      System.out.println("Bigger number is = " + bigger);
   }
}


Output:

First number: 50
Second number: 500
Maximum is = 500


Assignment operators in java

Assignment operators in java are used to assign some value to variable. It has a combination of left and right.

That is, value on left hand side of assignment operator is assigned to variable on right hence left hand side value should be declared before using it.

Here is the list of assignment operators,

  • (+=) : add left operand with right operand and assign it to variable on left. For example, a+= 1 is equal to a = a + 1.
  • (-=) : subtract left operand with right operand and assign it to variable on left. For example, a-= 1 is equal to a = a – 1.
  • (*=) : multiply left operand with right operand and assign it to variable on left. For example, a*= 1 is equal to a = a * 1.
  • (/=) : divide left operand with right operand and assign it to variable on left. For example, a/= 1 is equal to a = a / 1.
  • (%=) : assign modulo of left operand with right operand then assign to variable on left.

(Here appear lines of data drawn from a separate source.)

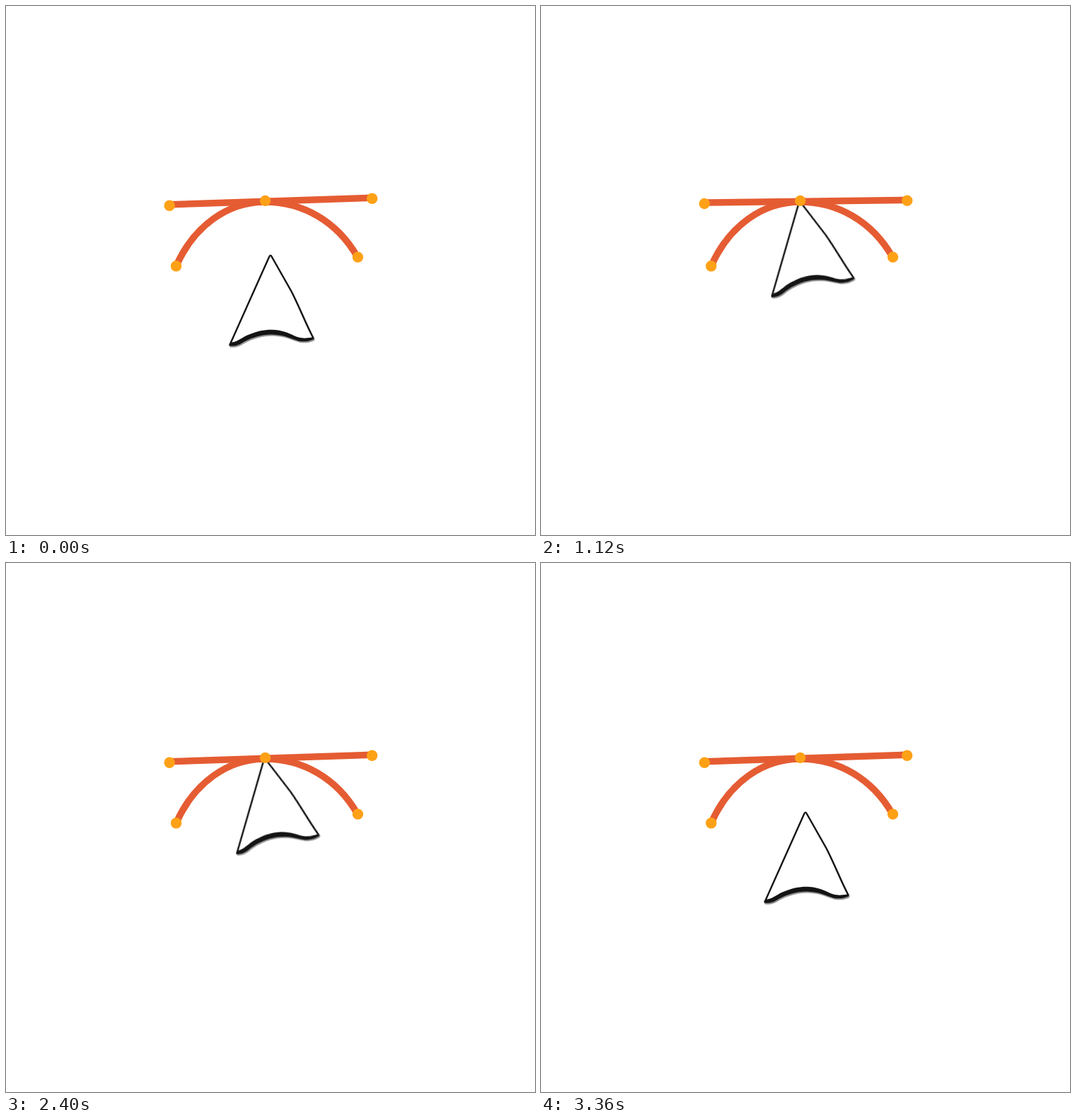
Animation, 748 px wide and 748 px high, one loop 4800 ms. Source, as an HTML page:

```html
<!DOCTYPE html>
<html lang="en">
<head>
<meta charset="utf-8">
<title>Pen point</title>
<style>
  html, body { margin: 0; width: 100%; height: 100%; overflow: hidden; background: #fff; }
  svg { display: block; width: 100%; height: 100%; }
  .line { fill: none; stroke: #e55c33; stroke-width: 9.5; }
  .dot { fill: #fea116; }
  #pointer { filter: drop-shadow(1.5px 2px .7px rgba(0, 0, 0, .42)); }
  .body { fill: #fff; stroke: #141414; stroke-width: 2.4; stroke-linejoin: round; }
  .base { fill: #141414; }
</style>
</head>
<body>
<svg viewBox="0 0 748 748">
  <!-- The pointer is drawn around its tip -->
  <g id="pointer">
    <path class="body" d="M0 .6 Q-1 .6 -2 3 L-57.5 127 C-40 127 -30 110 2 109.500 C30 110 35 123 60.500 117.500 C50 98 42 76 29.500 51.500 L2 3 Q1 .6 0 .6 Z"/>
    <path class="base" d="M-57 124 C-48 123.500 -42 118 -34 114 C-20 108 -10 105.800 2 105.800 C15 106 25 110 34 114.500 C43 119 49 118.500 61 116.500 L60.500 119.500 C53 122.500 47 122.800 40 121.800 C30 119 20 113 2 112.600 C-14 112.800 -26 117 -37 122.500 C-45 128 -51 129.500 -58.500 128.500 Z"/>
  </g>
  <path class="line" d="M241 367 C266 311 313 277 366.500 277 C419 277 468 304 497 355"/>
  <g id="handle">
    <path class="line" d="M231.500 280.800 L517.500 271.300"/>
    <circle class="dot" cx="231.200" cy="282.200" r="7.700"/>
    <circle class="dot" cx="517.700" cy="272.200" r="7.700"/>
  </g>
  <circle class="dot" cx="240.600" cy="367.700" r="7.700"/>
  <circle class="dot" cx="366.600" cy="275.400" r="7.700"/>
  <circle class="dot" cx="497.500" cy="355.100" r="7.700"/>
</svg>
<script>
  const LOOP = 4800, TICK = 40;
  const pointer = document.getElementById('pointer');
  const handle = document.getElementById('handle');

  const ease = p => (1 - Math.cos(Math.PI * p)) / 2;
  const ramp = (t, from, to) => ease(Math.min(1, Math.max(0, (t - from) / (to - from))));
  // Goes from 0 to 1, waits, and comes back.
  const trip = (t, out, arrive, leave, home) => ramp(t, out, arrive) - ramp(t, leave, home);

  function draw(t) {
    const move = trip(t, 0, 960, 2400, 3360);
    const tilt = trip(t, 960, 1680, 1680, 2400);
    pointer.setAttribute('transform',
      `translate(${374 - 8.2 * move} ${352 - 75.6 * move}) rotate(${-8 * move})`);
    handle.setAttribute('transform', `rotate(${10 * tilt} 366.6 275.4)`);
  }

  const start = performance.now();
  function frame() {
    const t = (performance.now() - start + 6) % LOOP;
    draw(Math.floor(t / TICK) * TICK);
    requestAnimationFrame(frame);
  }
  frame();
</script>
</body>
</html>
```
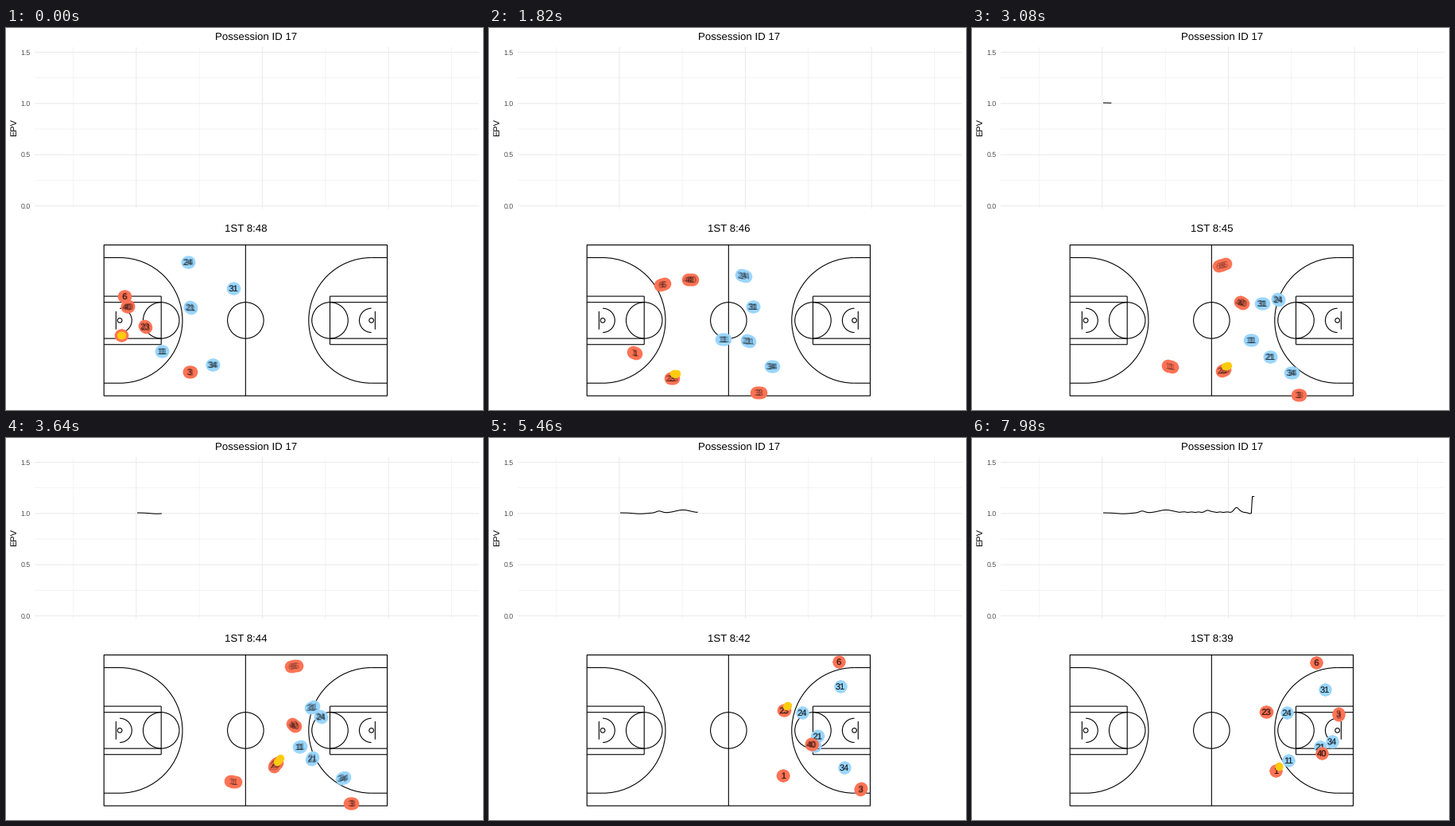
Write a matplotlib script that moves like this. It is 600 px wide and 480 px high and loops after 8 s.

```python
import numpy as np
import matplotlib.pyplot as plt
from matplotlib.animation import FuncAnimation
from matplotlib.patches import Arc, Circle, Rectangle

W, H, DPI = 600, 480, 100
PT = 72 / DPI            # points per pixel
TICK, STEP, LOOP = 40, 140, 8000
COPIES = np.linspace(-0.36, 0.36, 5)   # sub-samples smeared into each step

plt.rcParams.update({"font.family": "Liberation Sans", "path.snap": False,
                     "text.hinting": "none"})
fig = plt.figure(figsize=(W / DPI, H / DPI), dpi=DPI, facecolor="white")
ax = fig.add_axes([0, 0, 1, 1])
ax.set(xlim=(0, W), ylim=(H, 0))
ax.axis("off")


def label(x, y, s, px, **kw):
    kw = {"ha": "center", "va": "baseline", "color": "black", **kw}
    return ax.text(x, y, s, fontsize=px * PT, **kw)


def line(xs, ys, width=1.1, color="black", **kw):
    return ax.plot(xs, ys, color=color, lw=width * PT,
                   solid_capstyle="butt", **kw)[0]


# --- EPV panel ---
for i in range(7):
    x, y = 84.4 + 79.35 * i, 223.5 - 32.17 * i
    line([x, x], [24, 227], 1.07 if i % 2 else 0.53, "#ebebeb", zorder=0)
    line([36, 595], [y, y], 0.53 if i % 2 else 1.07, "#ebebeb", zorder=0)
    if i % 2 == 0:
        label(31, y + 3.2, f"{i / 4:.1f}", 8.8, ha="right", color="#4d4d4d")
label(315, 15.2, "Possession ID 17", 13.2)
label(9.8, 125, "EPV", 11, rotation=90, va="center")
clock = label(301.3, 255.4, "", 13.2)
epv = line([], [], 1.07)


def epv_height(x):
    """Almost flat value with a few bumps and a late jump."""
    y = 94 - 0.8 * (x > 262) + 0.3 * np.sin(x * 0.7) * (x > 262)
    for mid, rise, wide in ((190, -1.2, 12), (214, 2.2, 5), (244, 3.6, 13),
                            (297, 2.4, 4), (333, 6, 4), (349, -2, 3)):
        y = y - rise * np.exp(-((x - mid) / wide) ** 2)
    return np.where(x > 352, 73.5, y)


# --- court, in feet from the baseline and the long axis ---
LEFT, RIGHT, MID = 123.2, 479.5, 367.4
FT = (RIGHT - LEFT) / 94


def arc(x, r, a, b):
    ax.add_patch(Arc((x, MID), 2 * r * FT, 2 * r * FT, theta1=a, theta2=b,
                     lw=1.1 * PT, color="black"))


def ring(x, r):
    ax.add_patch(Circle((x, MID), r * FT, fill=False, lw=1.1 * PT))


def half(base, side):
    def at(ft):
        return base + side * ft * FT

    def along(ft, wide):
        for s in (-1, 1):
            line([base, at(ft)], [MID + s * wide * FT] * 2)

    def across(ft, wide):
        line([at(ft)] * 2, [MID - wide * FT, MID + wide * FT])

    a, b = (-90, 90) if side > 0 else (90, 270)
    along(19, 6)
    along(19, 8)
    along(5.25, 20.8)
    across(19, 8)
    across(4, 3)
    arc(at(5.25), 20.8, a, b)
    arc(at(5.25), 4, a, b)
    ring(at(5.25), 0.75)
    ring(at(19), 6)


ax.add_patch(Rectangle((LEFT, MID - 25 * FT), RIGHT - LEFT, 50 * FT,
                       fill=False, lw=1.15 * PT))
centre = (LEFT + RIGHT) / 2
line([centre, centre], [MID - 25 * FT, MID + 25 * FT])
ring(centre, 6)
half(LEFT, 1)
half(RIGHT, -1)

# --- key positions; None lets a player run straight on to the next one ---
KEYS = (0, 13, 22, 31, 39, 47, 57)
BLUE = {
    11: [(196, 406), (295, 391), (351, 392), (387, 382), None,
         (421, 395), (398, 405)],
    21: [(232, 351), (326, 393), (375, 413), (395, 385), None,
         (428, 370), (438, 388)],
    24: [(229, 294), (320, 311), (385, 341), (402, 356), (394, 345),
         (413, 335), (396, 345)],
    31: [(286, 327), (332, 350), (365, 346), (410, 325), (442, 312),
         None, (444, 316)],
    34: [(260, 423), (356, 425), (402, 433), (442, 417), None,
         (450, 410), (453, 381)],
}
CORAL = {
    1: [(145, 386), (183, 408), None, (325, 435), (370, 424),
        None, (382, 418)],
    3: [(231, 432), (339, 458), (411, 461), (454, 453), None,
        (473, 421), (461, 347)],
    6: [(149, 337), (218, 322), None, (406, 280), (440, 281),
        None, (433, 282)],
    23: [(175, 375), (230, 440), (316, 430), (358, 376), (371, 342),
         (404, 337), (370, 344)],
    40: [(153, 350), (253, 316), (339, 345), (383, 376), None,
         None, (440, 396)],
}


class Path:
    """Monotone cubic through timed points: slows at turns, never overshoots."""

    def __init__(self, points):
        keys = [(t, p) for t, p in zip(KEYS, points) if p]
        self.t = np.array([t for t, _ in keys], float)
        self.p = np.array([p for _, p in keys], float)
        d = np.diff(self.p, axis=0) / np.diff(self.t)[:, None]
        a, b = d[:-1], d[1:]
        same = a * b > 0
        mean = np.where(same, 2 * a * b / np.where(same, a + b, 1), 0)
        self.v = np.vstack([d[0] * 0.5, mean, d[-1] * 0.5])

    def __call__(self, t):
        i = np.clip(np.searchsorted(self.t, t, "right") - 1, 0, len(self.t) - 2)
        h = (self.t[i + 1] - self.t[i])[:, None]
        u = (t - self.t[i])[:, None] / h
        s = u * u * (3 - 2 * u)
        return (self.p[i] * (1 - s) + self.p[i + 1] * s
                + h * u * (1 - u) * (self.v[i] * (1 - u) - self.v[i + 1] * u))


def dots(r, color, z):
    return ax.scatter([], [], s=(2 * r * PT) ** 2, c=color, lw=0, zorder=z)


class Team:
    def __init__(self, tracks, color, z):
        self.paths = {n: Path(p) for n, p in tracks.items()}
        self.dots = dots(7.8, color, z)
        self.names = [label(0, 0, str(n), 11, alpha=0.3, zorder=z + 1)
                      for n in tracks for _ in COPIES]

    def move(self, t):
        pos = np.vstack([path(t) for path in self.paths.values()])
        self.dots.set_offsets(pos)
        for name, (x, y) in zip(self.names, pos):
            name.set_position((x, y + 4))


blue = Team(BLUE, "#9ad6fe", 4)
coral = Team(CORAL, "#ff7355", 6)
ball = dots(4.7, "#ffcb0d", 8)


def ramp(t, start, end):
    return np.clip((t - start) / (end - start), 0, 1)[:, None]


def ball_at(t):
    """Player 1 passes to 23, who dribbles upcourt and passes back."""
    one, guard = coral.paths[1](t), coral.paths[23](t)
    held = ramp(t, 4, 8) - ramp(t, 52, 56.5)
    return one + (guard - one) * held + ramp(t, 0, 8) * (4, -5.5)


def draw(i):
    step = (i * TICK + TICK // 2) // STEP
    t = step + COPIES
    blue.move(t)
    coral.move(t)
    ball.set_offsets(ball_at(t))
    clock.set_text(f"1ST 8:{int(48.74 - 0.16 * step):02d}")
    xs = np.arange(165, 165.3 + 5.14 * (step - 20), 1.285)
    epv.set_data(xs, epv_height(xs))
    return []


anim = FuncAnimation(fig, draw, frames=LOOP // TICK, interval=TICK,
                     repeat=True, repeat_delay=0, blit=False)
plt.show()
```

For example, a%= 1 is equal to a = a % 1.

Let’s see java assignment operator with examples.

public class AssignmentOperatorDemo
{
   public static void main(String[] args)
   {
      int numOne = 60;
      int numTwo = 30;
      numTwo += numOne;
      System.out.println("(+=) : " + numTwo);
      numTwo -= numOne;
      System.out.println("(-=) : " + numTwo);
      numTwo *= numOne;
      System.out.println("(*=) : " + numTwo);
      numTwo /= numOne;
      System.out.println("(/=) : " + numTwo);
      numTwo %= numOne;
      System.out.println("(%=) : " + numTwo);
   }
}


Output:

(+=) : 90
(-=) : 30
(*=) : 1800
(/=) : 30
(%=) : 30


Now let’s see precedence of above discussed operators in java.

operators in java